A fifth of the art treasures of Europe were plundered by the Third Reich. Adolf Hitler was quite simply the greatest art thief of all time.

Friedrich and Louise Gutman were two victims of this institutionalised robbery. Leading bankers in Holland before the War, they declined to hand over their art collection to the occupying Nazis. In spite of assurances about their safety from Himmler, they were sent to Theresienstadt concentration camp, where they were savagely interrogated. When they still would not give the Germans their art-works, Friedrich was beaten to death, Louise was transported to Auschwitz where she was gassed, and the Nazis seized the collection.

The consequences of this crime are still reverberating more than 50 years later. As "Making a Killing", a compelling edition of Arthouse on Channel 4 tomorrow night, shows, the Gutman family have spent the last half a century trying to recover the works of art. Thirteen of their paintings are still missing.

Attention is centred on a Degas painting, Landscape with Smokestacks, which was once owned by Friedrich Gutman and has finally been tracked down to the collection of Daniel Searle, a pharmaceuticals billionaire from Chicago who bought it in good faith 10 years ago. Next month, the Gutman family are going to court in the US in an attempt to retrieve the picture. The practices of the art world will also be on trial.

The family have been helped by a Washington detective, Willi Korte, who specialises in finding stolen art and is known as "the Indiana Jones of the art world". He has his own concerns: "Nobody who is part of that community has any interest in helping victims to recover their paintings.
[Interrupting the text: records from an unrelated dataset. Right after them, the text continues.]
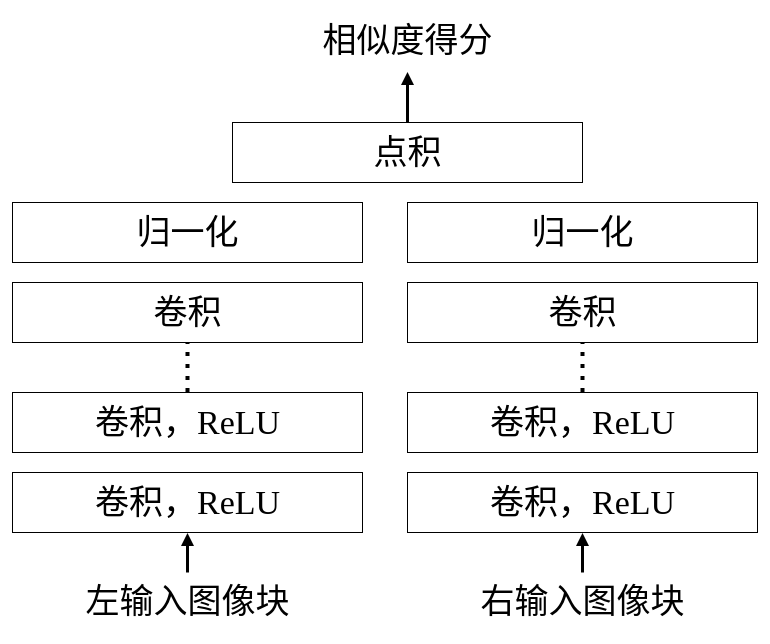
<!DOCTYPE html>
<html lang="zh-CN">
<head>
<meta charset="utf-8">
<title>相似度得分</title>
<style>
:root {
  --ink: #000;
  --paper: #fff;
}
* { box-sizing: border-box; margin: 0; }
body {
  width: 770px;
  height: 644px;
  overflow: hidden;
  background: var(--paper);
  color: var(--ink);
  font: 34px/60px "Liberation Serif", "Noto Sans CJK SC", serif;
  text-align: center;
  white-space: nowrap;
}
.network { width: 770px; height: 644px; padding: 11px 12px 0; }
.head {
  display: flex;
  flex-direction: column;
  align-items: center;
  width: 351px;
  margin: 0 auto 19px 220px;
}
.label { height: 61px; }
.layer {
  width: 351px;
  height: 61px;
  border: 1px solid var(--ink);
  line-height: 59px;
}
.branches { display: flex; gap: 44px; }
.branch { display: flex; flex-direction: column; align-items: center; width: 351px; }
.branch .layer + .layer { margin-top: 19px; }
.link { display: block; flex: none; overflow: visible; fill: var(--ink); stroke: none; }
.link line { stroke: var(--ink); stroke-width: 3; }
.link .dots { stroke-width: 4; stroke-dasharray: 4 8; }
</style>
</head>
<body>
<main class="network">
  <section class="head">
    <div class="label">相似度得分</div>
    <svg class="link" width="13" height="50" aria-hidden="true">
      <line x1="6.5" y1="10" x2="6.5" y2="50"/>
      <polygon points="6.5,0 13,13 0,13"/>
    </svg>
    <div class="layer">点积</div>
  </section>
  <div class="branches">
    <section class="branch">
      <div class="layer">归一化</div>
      <div class="layer">卷积</div>
      <svg class="link" width="13" height="49" aria-hidden="true">
        <line class="dots" x1="6.5" y1="49" x2="6.5" y2="-1"/>
      </svg>
      <div class="layer">卷积，ReLU</div>
      <div class="layer">卷积，ReLU</div>
      <svg class="link" width="13" height="39" aria-hidden="true">
        <line x1="6.5" y1="10" x2="6.5" y2="39.5"/>
        <polygon points="6.5,0 13,13 0,13"/>
      </svg>
      <div class="label">左输入图像块</div>
    </section>
    <section class="branch">
      <div class="layer">归一化</div>
      <div class="layer">卷积</div>
      <svg class="link" width="13" height="49" aria-hidden="true">
        <line class="dots" x1="6.5" y1="49" x2="6.5" y2="-1"/>
      </svg>
      <div class="layer">卷积，ReLU</div>
      <div class="layer">卷积，ReLU</div>
      <svg class="link" width="13" height="39" aria-hidden="true">
        <line x1="6.5" y1="10" x2="6.5" y2="39.5"/>
        <polygon points="6.5,0 13,13 0,13"/>
      </svg>
      <div class="label">右输入图像块</div>
    </section>
  </div>
</main>
</body>
</html>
The missing works of art have never really been `lost'. It's just that the art world preferred not to ask too many questions. These works were given sanitised histories. Everyone turned a blind eye and made a killing."

Nick Goodman, Friedrich and Louise's grandson, does not have a very high opinion of the art world, either. "People are making a lot of money, and they're selling paintings without checking provenance carefully enough - either willfully or just by blind ignorance - and when inquiries are made, you're stonewalled."
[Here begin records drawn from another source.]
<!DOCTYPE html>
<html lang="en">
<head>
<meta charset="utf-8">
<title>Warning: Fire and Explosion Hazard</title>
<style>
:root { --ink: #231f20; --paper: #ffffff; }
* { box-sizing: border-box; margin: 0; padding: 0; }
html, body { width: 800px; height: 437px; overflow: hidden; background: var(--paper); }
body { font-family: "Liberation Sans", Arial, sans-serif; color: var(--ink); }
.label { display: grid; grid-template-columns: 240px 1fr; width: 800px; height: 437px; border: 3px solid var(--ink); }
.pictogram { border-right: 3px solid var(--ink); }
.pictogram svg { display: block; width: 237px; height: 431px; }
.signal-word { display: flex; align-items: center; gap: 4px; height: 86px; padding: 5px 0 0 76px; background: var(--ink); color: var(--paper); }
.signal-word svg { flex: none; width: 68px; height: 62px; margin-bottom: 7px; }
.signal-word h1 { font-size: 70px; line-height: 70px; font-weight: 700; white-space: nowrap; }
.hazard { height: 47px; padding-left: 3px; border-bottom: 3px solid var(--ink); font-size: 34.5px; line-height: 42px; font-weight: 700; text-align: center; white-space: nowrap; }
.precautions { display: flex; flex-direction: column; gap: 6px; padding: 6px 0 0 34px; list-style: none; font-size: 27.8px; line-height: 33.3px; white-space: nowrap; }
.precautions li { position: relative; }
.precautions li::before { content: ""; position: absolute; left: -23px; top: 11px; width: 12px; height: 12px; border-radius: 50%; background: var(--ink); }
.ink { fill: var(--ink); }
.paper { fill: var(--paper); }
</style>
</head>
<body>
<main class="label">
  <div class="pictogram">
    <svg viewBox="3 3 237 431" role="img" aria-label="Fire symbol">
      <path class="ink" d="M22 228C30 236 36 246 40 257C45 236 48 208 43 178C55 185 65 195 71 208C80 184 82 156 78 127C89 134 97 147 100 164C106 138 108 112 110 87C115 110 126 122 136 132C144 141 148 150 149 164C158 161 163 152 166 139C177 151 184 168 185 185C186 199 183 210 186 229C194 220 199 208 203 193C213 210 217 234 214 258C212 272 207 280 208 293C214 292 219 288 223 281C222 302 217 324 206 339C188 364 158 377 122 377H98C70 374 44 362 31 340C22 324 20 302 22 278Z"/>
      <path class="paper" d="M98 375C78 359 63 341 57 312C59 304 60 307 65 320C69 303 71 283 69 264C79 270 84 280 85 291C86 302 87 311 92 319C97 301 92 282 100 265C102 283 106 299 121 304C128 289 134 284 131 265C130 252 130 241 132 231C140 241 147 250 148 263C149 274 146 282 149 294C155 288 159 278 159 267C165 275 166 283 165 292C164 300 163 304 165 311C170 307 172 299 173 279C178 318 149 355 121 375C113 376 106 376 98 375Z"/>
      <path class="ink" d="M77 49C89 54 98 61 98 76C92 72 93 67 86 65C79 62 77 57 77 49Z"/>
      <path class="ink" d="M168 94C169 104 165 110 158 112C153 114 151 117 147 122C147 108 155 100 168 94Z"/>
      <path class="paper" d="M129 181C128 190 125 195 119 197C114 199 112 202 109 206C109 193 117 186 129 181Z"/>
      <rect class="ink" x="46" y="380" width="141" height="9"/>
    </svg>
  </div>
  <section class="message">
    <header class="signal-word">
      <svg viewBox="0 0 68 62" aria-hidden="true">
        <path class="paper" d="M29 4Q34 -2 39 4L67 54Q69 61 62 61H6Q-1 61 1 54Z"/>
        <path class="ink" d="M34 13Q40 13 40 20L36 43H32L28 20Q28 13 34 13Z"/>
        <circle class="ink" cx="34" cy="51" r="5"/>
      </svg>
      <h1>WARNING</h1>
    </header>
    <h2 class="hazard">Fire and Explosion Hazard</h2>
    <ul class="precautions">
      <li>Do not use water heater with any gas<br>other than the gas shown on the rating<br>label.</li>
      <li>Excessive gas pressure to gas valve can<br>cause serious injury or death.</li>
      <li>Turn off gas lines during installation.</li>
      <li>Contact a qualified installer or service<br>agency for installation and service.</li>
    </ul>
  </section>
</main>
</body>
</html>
Making the documentary has certainly not filled producer Anne Webber with respect for the art market. "It does not come well out of this film. It's the largest unregulated business in the world. It's a multi-million- pound business and needs some regulation. Victims of stolen art need some protection. Museums should take responsibility for what they buy. It was interesting to discover that provenance is such a fallible instrument. A car at least has a registration document which is a legal document. People think that assurances about provenance have the same weight, but they don't. Some collectors have discovered that at great cost.

"For instance, one has to look particularly carefully at any Impressionist painting that appeared after 1939 because the Nazis stole a huge number of them and traded them on."
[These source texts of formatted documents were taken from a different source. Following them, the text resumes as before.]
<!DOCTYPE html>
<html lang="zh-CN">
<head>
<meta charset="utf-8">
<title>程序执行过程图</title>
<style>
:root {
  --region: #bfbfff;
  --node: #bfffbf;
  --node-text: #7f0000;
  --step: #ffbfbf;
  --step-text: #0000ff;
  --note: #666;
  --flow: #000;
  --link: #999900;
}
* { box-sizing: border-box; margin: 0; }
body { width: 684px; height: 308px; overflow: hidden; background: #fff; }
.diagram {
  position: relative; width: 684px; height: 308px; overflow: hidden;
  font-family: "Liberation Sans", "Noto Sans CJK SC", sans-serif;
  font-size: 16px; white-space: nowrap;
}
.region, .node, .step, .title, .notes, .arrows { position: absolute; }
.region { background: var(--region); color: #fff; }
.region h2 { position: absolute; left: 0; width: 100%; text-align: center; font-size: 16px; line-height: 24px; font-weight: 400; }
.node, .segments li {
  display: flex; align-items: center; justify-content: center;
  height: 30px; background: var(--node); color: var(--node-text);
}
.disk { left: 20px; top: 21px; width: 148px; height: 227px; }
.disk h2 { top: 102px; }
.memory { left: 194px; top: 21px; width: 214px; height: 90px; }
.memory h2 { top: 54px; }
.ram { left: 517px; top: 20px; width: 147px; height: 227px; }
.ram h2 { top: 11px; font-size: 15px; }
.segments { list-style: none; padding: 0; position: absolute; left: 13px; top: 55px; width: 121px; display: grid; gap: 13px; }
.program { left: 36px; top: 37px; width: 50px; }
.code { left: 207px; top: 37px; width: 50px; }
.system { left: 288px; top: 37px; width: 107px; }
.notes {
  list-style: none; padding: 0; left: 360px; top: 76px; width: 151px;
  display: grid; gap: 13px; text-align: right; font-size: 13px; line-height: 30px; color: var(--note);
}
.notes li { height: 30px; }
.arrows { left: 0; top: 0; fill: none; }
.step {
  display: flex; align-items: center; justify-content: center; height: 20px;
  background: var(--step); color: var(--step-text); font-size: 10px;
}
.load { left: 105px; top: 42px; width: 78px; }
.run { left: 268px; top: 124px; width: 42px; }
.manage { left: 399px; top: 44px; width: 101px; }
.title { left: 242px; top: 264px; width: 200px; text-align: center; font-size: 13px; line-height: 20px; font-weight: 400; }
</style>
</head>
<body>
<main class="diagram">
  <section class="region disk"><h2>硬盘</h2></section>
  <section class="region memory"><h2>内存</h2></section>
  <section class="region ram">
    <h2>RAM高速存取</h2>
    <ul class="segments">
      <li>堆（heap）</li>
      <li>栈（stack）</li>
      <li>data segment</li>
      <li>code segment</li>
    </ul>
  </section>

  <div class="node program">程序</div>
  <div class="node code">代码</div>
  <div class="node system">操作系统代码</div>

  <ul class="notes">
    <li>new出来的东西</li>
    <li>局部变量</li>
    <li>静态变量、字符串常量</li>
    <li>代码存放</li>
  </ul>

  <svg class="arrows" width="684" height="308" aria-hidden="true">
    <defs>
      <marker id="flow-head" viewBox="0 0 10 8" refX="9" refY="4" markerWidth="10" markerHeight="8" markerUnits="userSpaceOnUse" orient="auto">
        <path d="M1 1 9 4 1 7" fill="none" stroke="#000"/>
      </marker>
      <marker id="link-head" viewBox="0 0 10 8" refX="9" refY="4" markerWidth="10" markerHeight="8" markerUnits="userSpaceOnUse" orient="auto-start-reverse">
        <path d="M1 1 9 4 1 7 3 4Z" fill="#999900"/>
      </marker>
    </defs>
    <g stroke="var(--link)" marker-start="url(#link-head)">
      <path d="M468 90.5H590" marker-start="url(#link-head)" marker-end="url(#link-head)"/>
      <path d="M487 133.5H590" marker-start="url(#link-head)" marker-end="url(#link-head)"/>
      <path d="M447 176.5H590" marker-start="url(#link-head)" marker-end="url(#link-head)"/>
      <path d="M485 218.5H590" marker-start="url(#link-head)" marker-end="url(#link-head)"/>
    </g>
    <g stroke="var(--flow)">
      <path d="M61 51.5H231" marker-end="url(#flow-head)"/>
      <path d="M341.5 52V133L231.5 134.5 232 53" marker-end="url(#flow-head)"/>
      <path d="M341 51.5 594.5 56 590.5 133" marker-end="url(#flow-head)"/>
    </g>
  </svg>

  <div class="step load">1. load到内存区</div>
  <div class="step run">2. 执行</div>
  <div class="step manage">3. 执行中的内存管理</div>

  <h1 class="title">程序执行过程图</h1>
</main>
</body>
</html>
The legal action has taken its toll on the Gutmans. Lili, the now-elderly daughter of Friedrich and Louise, is finding the process especially stressful. In some ways she regrets ever starting the action. "I don't even want to imagine things because it's too painful for me," she says. "Still now after all these years, it makes me feel sick."

According to Webber, "there is no financial or emotional advantage for the Gutmans in pursuing this, other than trying to resolve damage that happened in the past. It's been very sad for Lili. The reawakening of the past has been very painful for her. At pre-trial hearings, she was cross-examined over three days and asked fantastically detailed questions about her life. For a woman of 77, it's hard to bring up things that are so painful. She had heart trouble last year as a result of all this."

Matters are not made any easier by the fact that Lili feels bitter because her version of events is being contested in court. "They're trying to reconstruct the past out of pieces of paper and not out of what one remembers in one's mind and in one's heart, which is much more important," she says. "Still, lawyers, they want papers."

The ultimate irony is that even if the Gutmans triumph in the court case, they won't be able to keep the Degas. They'll have to sell it to pay the only winners in this whole sorry affair: the lawyers.

`Arthouse: Making a Killing' is on tomorrow at 7pm on C4